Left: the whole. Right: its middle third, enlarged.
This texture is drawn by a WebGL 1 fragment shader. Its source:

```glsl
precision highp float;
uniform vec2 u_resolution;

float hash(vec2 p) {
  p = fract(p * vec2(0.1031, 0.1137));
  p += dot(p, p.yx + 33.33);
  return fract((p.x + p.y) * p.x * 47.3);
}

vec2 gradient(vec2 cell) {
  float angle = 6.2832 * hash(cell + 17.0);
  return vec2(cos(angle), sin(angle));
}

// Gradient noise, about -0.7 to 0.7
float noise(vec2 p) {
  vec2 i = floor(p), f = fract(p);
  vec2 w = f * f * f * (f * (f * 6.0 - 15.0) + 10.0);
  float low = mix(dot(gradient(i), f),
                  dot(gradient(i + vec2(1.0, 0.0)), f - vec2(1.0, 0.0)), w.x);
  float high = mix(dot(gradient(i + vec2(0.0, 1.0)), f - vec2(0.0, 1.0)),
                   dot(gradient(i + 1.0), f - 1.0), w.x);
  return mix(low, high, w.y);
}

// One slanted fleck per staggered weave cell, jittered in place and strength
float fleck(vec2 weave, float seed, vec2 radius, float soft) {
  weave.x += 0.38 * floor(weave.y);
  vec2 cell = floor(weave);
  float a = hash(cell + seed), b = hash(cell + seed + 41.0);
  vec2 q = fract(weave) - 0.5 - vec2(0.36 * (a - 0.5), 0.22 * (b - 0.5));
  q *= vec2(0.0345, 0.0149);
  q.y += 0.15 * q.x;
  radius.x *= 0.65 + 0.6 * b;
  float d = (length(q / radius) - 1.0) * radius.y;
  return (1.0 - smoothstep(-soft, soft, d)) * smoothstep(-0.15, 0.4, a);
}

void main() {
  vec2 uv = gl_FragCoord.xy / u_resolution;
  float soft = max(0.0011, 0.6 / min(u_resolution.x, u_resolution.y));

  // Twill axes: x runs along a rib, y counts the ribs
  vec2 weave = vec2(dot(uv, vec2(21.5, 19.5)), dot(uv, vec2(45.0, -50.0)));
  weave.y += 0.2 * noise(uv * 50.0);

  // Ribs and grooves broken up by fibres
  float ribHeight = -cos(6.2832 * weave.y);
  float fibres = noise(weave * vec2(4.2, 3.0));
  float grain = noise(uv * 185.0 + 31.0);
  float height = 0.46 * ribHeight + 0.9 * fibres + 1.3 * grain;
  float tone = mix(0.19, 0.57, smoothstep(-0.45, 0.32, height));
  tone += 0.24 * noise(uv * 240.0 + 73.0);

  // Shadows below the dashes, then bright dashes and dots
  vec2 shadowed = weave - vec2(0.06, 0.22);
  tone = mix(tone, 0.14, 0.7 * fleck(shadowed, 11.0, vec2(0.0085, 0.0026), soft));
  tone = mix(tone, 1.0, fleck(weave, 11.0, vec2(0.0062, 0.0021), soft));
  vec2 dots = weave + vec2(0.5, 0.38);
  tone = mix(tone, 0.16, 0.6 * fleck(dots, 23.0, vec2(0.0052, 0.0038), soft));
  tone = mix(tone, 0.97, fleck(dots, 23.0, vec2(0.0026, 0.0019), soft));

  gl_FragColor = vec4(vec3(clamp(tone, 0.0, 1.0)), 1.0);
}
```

________________________________________

* What you should do *
Each record above is to be written out again exactly.

* Completed exercise *
Left: the whole. Right: its middle third, enlarged.
This texture is drawn by a WebGL 1 fragment shader. Its source:

```glsl
precision highp float;
uniform vec2 u_resolution;

float hash(vec2 p) {
  p = fract(p * vec2(0.1031, 0.1137));
  p += dot(p, p.yx + 33.33);
  return fract((p.x + p.y) * p.x * 47.3);
}

vec2 gradient(vec2 cell) {
  float angle = 6.2832 * hash(cell + 17.0);
  return vec2(cos(angle), sin(angle));
}

// Gradient noise, about -0.7 to 0.7
float noise(vec2 p) {
  vec2 i = floor(p), f = fract(p);
  vec2 w = f * f * f * (f * (f * 6.0 - 15.0) + 10.0);
  float low = mix(dot(gradient(i), f),
                  dot(gradient(i + vec2(1.0, 0.0)), f - vec2(1.0, 0.0)), w.x);
  float high = mix(dot(gradient(i + vec2(0.0, 1.0)), f - vec2(0.0, 1.0)),
                   dot(gradient(i + 1.0), f - 1.0), w.x);
  return mix(low, high, w.y);
}

// One slanted fleck per staggered weave cell, jittered in place and strength
float fleck(vec2 weave, float seed, vec2 radius, float soft) {
  weave.x += 0.38 * floor(weave.y);
  vec2 cell = floor(weave);
  float a = hash(cell + seed), b = hash(cell + seed + 41.0);
  vec2 q = fract(weave) - 0.5 - vec2(0.36 * (a - 0.5), 0.22 * (b - 0.5));
  q *= vec2(0.0345, 0.0149);
  q.y += 0.15 * q.x;
  radius.x *= 0.65 + 0.6 * b;
  float d = (length(q / radius) - 1.0) * radius.y;
  return (1.0 - smoothstep(-soft, soft, d)) * smoothstep(-0.15, 0.4, a);
}

void main() {
  vec2 uv = gl_FragCoord.xy / u_resolution;
  float soft = max(0.0011, 0.6 / min(u_resolution.x, u_resolution.y));

  // Twill axes: x runs along a rib, y counts the ribs
  vec2 weave = vec2(dot(uv, vec2(21.5, 19.5)), dot(uv, vec2(45.0, -50.0)));
  weave.y += 0.2 * noise(uv * 50.0);

  // Ribs and grooves broken up by fibres
  float ribHeight = -cos(6.2832 * weave.y);
  float fibres = noise(weave * vec2(4.2, 3.0));
  float grain = noise(uv * 185.0 + 31.0);
  float height = 0.46 * ribHeight + 0.9 * fibres + 1.3 * grain;
  float tone = mix(0.19, 0.57, smoothstep(-0.45, 0.32, height));
  tone += 0.24 * noise(uv * 240.0 + 73.0);

  // Shadows below the dashes, then bright dashes and dots
  vec2 shadowed = weave - vec2(0.06, 0.22);
  tone = mix(tone, 0.14, 0.7 * fleck(shadowed, 11.0, vec2(0.0085, 0.0026), soft));
  tone = mix(tone, 1.0, fleck(weave, 11.0, vec2(0.0062, 0.0021), soft));
  vec2 dots = weave + vec2(0.5, 0.38);
  tone = mix(tone, 0.16, 0.6 * fleck(dots, 23.0, vec2(0.0052, 0.0038), soft));
  tone = mix(tone, 0.97, fleck(dots, 23.0, vec2(0.0026, 0.0019), soft));

  gl_FragColor = vec4(vec3(clamp(tone, 0.0, 1.0)), 1.0);
}
```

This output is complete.